The listing below is to be given again in full and word for word, without its images.

--- START ---

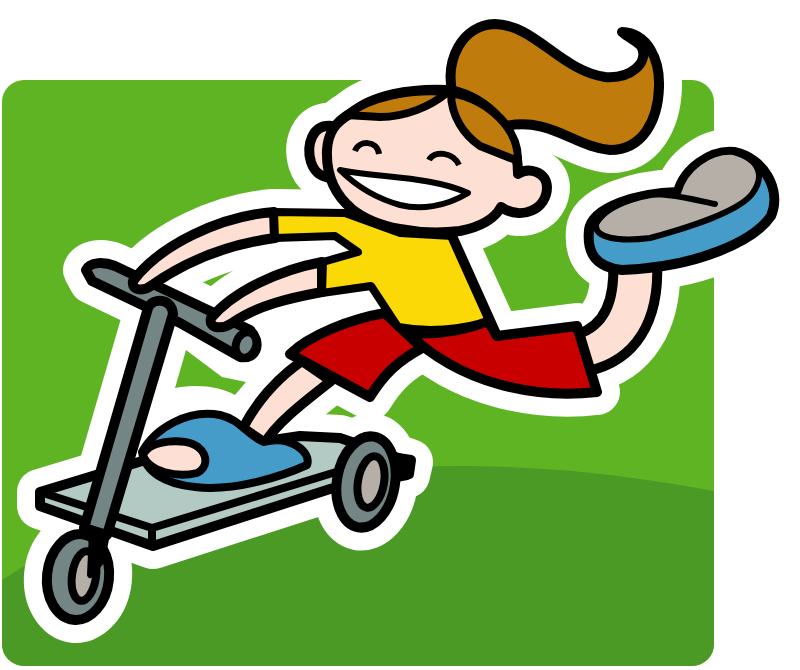
<!DOCTYPE html>
<html lang="en">
<head>
<meta charset="utf-8">
<title>Girl riding a scooter</title>
<style>
:root {
  --paper: #fff;
  --ink: #000;
  --grass: #5fb424;
  --hill: #4a9a25;
  --skin: #fde0d3;
  --hair: #bf7b0c;
  --shirt: #fad907;
  --shorts: #c80000;
  --shoe: #459cc8;
  --sole: #b5afa8;
  --metal: #748585;
  --deck: #b2cac3;
}
html, body { margin: 0; background: var(--paper); }
body { width: 800px; height: 670px; overflow: hidden; }
svg { display: block; }
.halo { fill: var(--paper); stroke: var(--paper); stroke-width: 46; stroke-linejoin: round; }
.figure { stroke: var(--ink); stroke-width: 10; stroke-linejoin: round; stroke-linecap: round; }
.thin { stroke-width: 6; }
.mid { stroke-width: 8; }
.line { fill: none; }
.grass { fill: var(--grass); }
.hill { fill: var(--hill); }
.skin { fill: var(--skin); }
.hair { fill: var(--hair); }
.shirt { fill: var(--shirt); }
.shorts { fill: var(--shorts); }
.shoe { fill: var(--shoe); }
.sole { fill: var(--sole); }
.metal { fill: var(--metal); }
.deck { fill: var(--deck); }
.teeth { fill: var(--paper); }
.ink { fill: var(--ink); }
</style>
</head>
<body>
<svg width="800" height="670" viewBox="0 0 800 670" role="img" aria-label="Laughing girl with a ponytail riding a kick scooter">
  <defs>
    <clipPath id="panel"><rect x="2" y="80" width="712" height="586" rx="22"/></clipPath>
    <path id="ponytail" d="M453 96C444 60 462 25 495 24C535 25 560 70 605 77C632 79 648 62 642 48C640 42 630 39 622 32C648 33 660 60 659 87C658 120 643 150 610 150C575 147 550 117 506 126C492 108 472 98 453 96Z"/>
    <path id="head" d="M350 114C372 95 410 88 450 90C490 99 518 130 518 174C528 167 546 171 547 187C547 209 522 221 501 207C494 220 480 227 460 231C420 236 375 228 352 209C335 195 326 175 327 150C328 133 335 122 350 114Z"/>
    <path id="far-ear" d="M332 126C312 124 306 145 311 162C315 174 322 177 330 178Z"/>
    <path id="shirt" d="M274 212L345 213L400 233L452 236L490 320C462 331 425 332 398 327L371 286L322 293L323 262L358 252L335 236L275 238Z"/>
    <path id="far-arm" d="M274 212C220 216 160 245 133 281C131 292 145 291 152 285C188 260 230 244 275 238Z"/>
    <path id="near-arm" d="M322 262C280 270 235 290 211 318C208 330 224 329 232 323C258 305 290 298 322 292Z"/>
    <path id="front-leg" d="M302 361C275 380 255 405 243 428L265 443C275 425 300 405 331 381Z"/>
    <path id="front-shorts" d="M290 354C310 335 350 319 385 313L422 348C398 361 384 374 370 397Z"/>
    <path id="back-shorts" d="M408 333C440 335 466 330 488 321L497 336L577 326L597 392C535 399 460 384 408 333Z"/>
    <path id="back-leg" d="M613 262C615 297 606 325 578 334L588 371C635 361 660 322 657 262Z"/>
    <path id="back-shoe" d="M589 230C592 207 638 193 678 192C684 169 710 150 734 152C764 158 782 190 771 216C754 241 698 267 622 270C593 267 587 250 589 230Z"/>
    <path id="front-shoe" d="M142 452C155 428 188 409 220 415C241 420 245 434 264 442C290 435 312 452 307 465C285 475 236 492 195 487C165 484 145 472 142 452Z"/>
    <path id="handlebar" d="M86 270C90 261 105 262 115 266L250 330C262 342 257 360 240 357L180 323L92 281Z"/>
    <path id="stem" d="M148 308L84 528L107 535L173 314C172 298 153 297 148 308Z"/>
    <path id="deck" d="M40 492L152 458L300 436L340 438L410 462L407 475L330 489L153 546L40 506Z"/>
    <ellipse id="front-wheel" cx="78" cy="577" rx="31" ry="43" transform="rotate(6 78 577)"/>
    <ellipse id="rear-wheel" cx="366" cy="482" rx="29" ry="46" transform="rotate(10 366 482)"/>
  </defs>

  <g id="meadow" clip-path="url(#panel)">
    <rect class="grass" x="2" y="80" width="712" height="586"/>
    <path class="hill" d="M2 580C120 502 300 465 470 466C560 467 640 477 714 491V666H2Z"/>
  </g>

  <g class="halo">
    <use href="#ponytail"/><use href="#head"/><use href="#far-ear"/>
    <use href="#shirt"/><use href="#far-arm"/><use href="#near-arm"/>
    <use href="#front-leg"/><use href="#front-shorts"/><use href="#back-shorts"/>
    <use href="#back-leg"/><use href="#back-shoe"/><use href="#front-shoe"/>
    <use href="#handlebar"/><use href="#stem"/><use href="#deck"/>
    <use href="#front-wheel"/><use href="#rear-wheel"/>
    <polygon stroke="none" points="160,290 380,290 320,400 150,420"/>
  </g>
  <path class="grass" d="M186 350L222 377L246 382L235 395C218 386 198 384 175 388Z"/>

  <g class="figure">
    <g id="scooter-base">
      <use href="#deck" class="deck"/>
      <path class="line mid" d="M40 492L152 528L336 472"/>
      <path class="line mid" d="M152 528V545"/>
      <path class="ink" d="M398 458L411 460L409 474L396 476Z"/>
      <use href="#rear-wheel" class="metal"/>
      <ellipse class="sole mid" cx="371" cy="482" rx="13" ry="26" transform="rotate(10 371 482)"/>
      <use href="#front-wheel" class="metal"/>
      <ellipse class="sole mid" cx="84" cy="576" rx="12" ry="25" transform="rotate(8 84 576)"/>
    </g>

    <g id="legs">
      <use href="#back-leg" class="skin"/>
      <use href="#back-shoe" class="shoe"/>
      <path class="sole thin" d="M596 224C608 202 650 192 678 193C685 168 710 150 734 152C762 160 764 178 752 194C738 212 690 227 650 238C618 242 594 238 596 224Z"/>
      <path class="line thin" d="M640 195C665 192 690 199 715 204"/>
      <use href="#front-leg" class="skin"/>
      <use href="#front-shoe" class="shoe mid"/>
      <path class="skin mid" d="M143 455C150 440 185 437 198 447C209 456 207 468 197 473C178 478 148 472 143 455Z"/>
      <use href="#front-shorts" class="shorts"/>
      <use href="#back-shorts" class="shorts"/>
    </g>

    <g id="steering">
      <use href="#handlebar" class="metal"/>
      <ellipse class="metal mid" cx="246" cy="345" rx="10" ry="13" transform="rotate(20 246 345)"/>
      <use href="#stem" class="metal"/>
      <path class="ink" stroke-width="6" d="M92 532L107 535L101 562L90 575Z"/>
    </g>

    <g id="upper-body">
      <use href="#far-arm" class="skin"/>
      <use href="#near-arm" class="skin"/>
      <use href="#shirt" class="shirt mid"/>
      <path class="line" d="M452 236L497 336"/>
    </g>

    <g id="face">
      <use href="#ponytail" class="hair"/>
      <use href="#far-ear" class="skin"/>
      <use href="#head" class="skin"/>
      <path class="hair mid" d="M346 115C372 96 410 89 448 92C430 107 405 117 380 117Z"/>
      <path class="hair mid" d="M451 93C451 116 464 135 480 146L518 161C519 130 490 100 451 93Z"/>
      <path class="line thin" stroke-linecap="butt" d="M355 151C359 140 377 140 379 154M429 160C434 150 453 152 459 165"/>
      <path class="teeth thin" d="M340 170C380 178 430 176 468 193C445 207 420 210 400 205C375 198 355 185 340 170Z"/>
    </g>
  </g>
</svg>
</body>
</html>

--- END ---

- [Result of the task]:
<!DOCTYPE html>
<html lang="en">
<head>
<meta charset="utf-8">
<title>Girl riding a scooter</title>
<style>
:root {
  --paper: #fff;
  --ink: #000;
  --grass: #5fb424;
  --hill: #4a9a25;
  --skin: #fde0d3;
  --hair: #bf7b0c;
  --shirt: #fad907;
  --shorts: #c80000;
  --shoe: #459cc8;
  --sole: #b5afa8;
  --metal: #748585;
  --deck: #b2cac3;
}
html, body { margin: 0; background: var(--paper); }
body { width: 800px; height: 670px; overflow: hidden; }
svg { display: block; }
.halo { fill: var(--paper); stroke: var(--paper); stroke-width: 46; stroke-linejoin: round; }
.figure { stroke: var(--ink); stroke-width: 10; stroke-linejoin: round; stroke-linecap: round; }
.thin { stroke-width: 6; }
.mid { stroke-width: 8; }
.line { fill: none; }
.grass { fill: var(--grass); }
.hill { fill: var(--hill); }
.skin { fill: var(--skin); }
.hair { fill: var(--hair); }
.shirt { fill: var(--shirt); }
.shorts { fill: var(--shorts); }
.shoe { fill: var(--shoe); }
.sole { fill: var(--sole); }
.metal { fill: var(--metal); }
.deck { fill: var(--deck); }
.teeth { fill: var(--paper); }
.ink { fill: var(--ink); }
</style>
</head>
<body>
<svg width="800" height="670" viewBox="0 0 800 670" role="img" aria-label="Laughing girl with a ponytail riding a kick scooter">
  <defs>
    <clipPath id="panel"><rect x="2" y="80" width="712" height="586" rx="22"/></clipPath>
    <path id="ponytail" d="M453 96C444 60 462 25 495 24C535 25 560 70 605 77C632 79 648 62 642 48C640 42 630 39 622 32C648 33 660 60 659 87C658 120 643 150 610 150C575 147 550 117 506 126C492 108 472 98 453 96Z"/>
    <path id="head" d="M350 114C372 95 410 88 450 90C490 99 518 130 518 174C528 167 546 171 547 187C547 209 522 221 501 207C494 220 480 227 460 231C420 236 375 228 352 209C335 195 326 175 327 150C328 133 335 122 350 114Z"/>
    <path id="far-ear" d="M332 126C312 124 306 145 311 162C315 174 322 177 330 178Z"/>
    <path id="shirt" d="M274 212L345 213L400 233L452 236L490 320C462 331 425 332 398 327L371 286L322 293L323 262L358 252L335 236L275 238Z"/>
    <path id="far-arm" d="M274 212C220 216 160 245 133 281C131 292 145 291 152 285C188 260 230 244 275 238Z"/>
    <path id="near-arm" d="M322 262C280 270 235 290 211 318C208 330 224 329 232 323C258 305 290 298 322 292Z"/>
    <path id="front-leg" d="M302 361C275 380 255 405 243 428L265 443C275 425 300 405 331 381Z"/>
    <path id="front-shorts" d="M290 354C310 335 350 319 385 313L422 348C398 361 384 374 370 397Z"/>
    <path id="back-shorts" d="M408 333C440 335 466 330 488 321L497 336L577 326L597 392C535 399 460 384 408 333Z"/>
    <path id="back-leg" d="M613 262C615 297 606 325 578 334L588 371C635 361 660 322 657 262Z"/>
    <path id="back-shoe" d="M589 230C592 207 638 193 678 192C684 169 710 150 734 152C764 158 782 190 771 216C754 241 698 267 622 270C593 267 587 250 589 230Z"/>
    <path id="front-shoe" d="M142 452C155 428 188 409 220 415C241 420 245 434 264 442C290 435 312 452 307 465C285 475 236 492 195 487C165 484 145 472 142 452Z"/>
    <path id="handlebar" d="M86 270C90 261 105 262 115 266L250 330C262 342 257 360 240 357L180 323L92 281Z"/>
    <path id="stem" d="M148 308L84 528L107 535L173 314C172 298 153 297 148 308Z"/>
    <path id="deck" d="M40 492L152 458L300 436L340 438L410 462L407 475L330 489L153 546L40 506Z"/>
    <ellipse id="front-wheel" cx="78" cy="577" rx="31" ry="43" transform="rotate(6 78 577)"/>
    <ellipse id="rear-wheel" cx="366" cy="482" rx="29" ry="46" transform="rotate(10 366 482)"/>
  </defs>

  <g id="meadow" clip-path="url(#panel)">
    <rect class="grass" x="2" y="80" width="712" height="586"/>
    <path class="hill" d="M2 580C120 502 300 465 470 466C560 467 640 477 714 491V666H2Z"/>
  </g>

  <g class="halo">
    <use href="#ponytail"/><use href="#head"/><use href="#far-ear"/>
    <use href="#shirt"/><use href="#far-arm"/><use href="#near-arm"/>
    <use href="#front-leg"/><use href="#front-shorts"/><use href="#back-shorts"/>
    <use href="#back-leg"/><use href="#back-shoe"/><use href="#front-shoe"/>
    <use href="#handlebar"/><use href="#stem"/><use href="#deck"/>
    <use href="#front-wheel"/><use href="#rear-wheel"/>
    <polygon stroke="none" points="160,290 380,290 320,400 150,420"/>
  </g>
  <path class="grass" d="M186 350L222 377L246 382L235 395C218 386 198 384 175 388Z"/>

  <g class="figure">
    <g id="scooter-base">
      <use href="#deck" class="deck"/>
      <path class="line mid" d="M40 492L152 528L336 472"/>
      <path class="line mid" d="M152 528V545"/>
      <path class="ink" d="M398 458L411 460L409 474L396 476Z"/>
      <use href="#rear-wheel" class="metal"/>
      <ellipse class="sole mid" cx="371" cy="482" rx="13" ry="26" transform="rotate(10 371 482)"/>
      <use href="#front-wheel" class="metal"/>
      <ellipse class="sole mid" cx="84" cy="576" rx="12" ry="25" transform="rotate(8 84 576)"/>
    </g>

    <g id="legs">
      <use href="#back-leg" class="skin"/>
      <use href="#back-shoe" class="shoe"/>
      <path class="sole thin" d="M596 224C608 202 650 192 678 193C685 168 710 150 734 152C762 160 764 178 752 194C738 212 690 227 650 238C618 242 594 238 596 224Z"/>
      <path class="line thin" d="M640 195C665 192 690 199 715 204"/>
      <use href="#front-leg" class="skin"/>
      <use href="#front-shoe" class="shoe mid"/>
      <path class="skin mid" d="M143 455C150 440 185 437 198 447C209 456 207 468 197 473C178 478 148 472 143 455Z"/>
      <use href="#front-shorts" class="shorts"/>
      <use href="#back-shorts" class="shorts"/>
    </g>

    <g id="steering">
      <use href="#handlebar" class="metal"/>
      <ellipse class="metal mid" cx="246" cy="345" rx="10" ry="13" transform="rotate(20 246 345)"/>
      <use href="#stem" class="metal"/>
      <path class="ink" stroke-width="6" d="M92 532L107 535L101 562L90 575Z"/>
    </g>

    <g id="upper-body">
      <use href="#far-arm" class="skin"/>
      <use href="#near-arm" class="skin"/>
      <use href="#shirt" class="shirt mid"/>
      <path class="line" d="M452 236L497 336"/>
    </g>

    <g id="face">
      <use href="#ponytail" class="hair"/>
      <use href="#far-ear" class="skin"/>
      <use href="#head" class="skin"/>
      <path class="hair mid" d="M346 115C372 96 410 89 448 92C430 107 405 117 380 117Z"/>
      <path class="hair mid" d="M451 93C451 116 464 135 480 146L518 161C519 130 490 100 451 93Z"/>
      <path class="line thin" stroke-linecap="butt" d="M355 151C359 140 377 140 379 154M429 160C434 150 453 152 459 165"/>
      <path class="teeth thin" d="M340 170C380 178 430 176 468 193C445 207 420 210 400 205C375 198 355 185 340 170Z"/>
    </g>
  </g>
</svg>
</body>
</html>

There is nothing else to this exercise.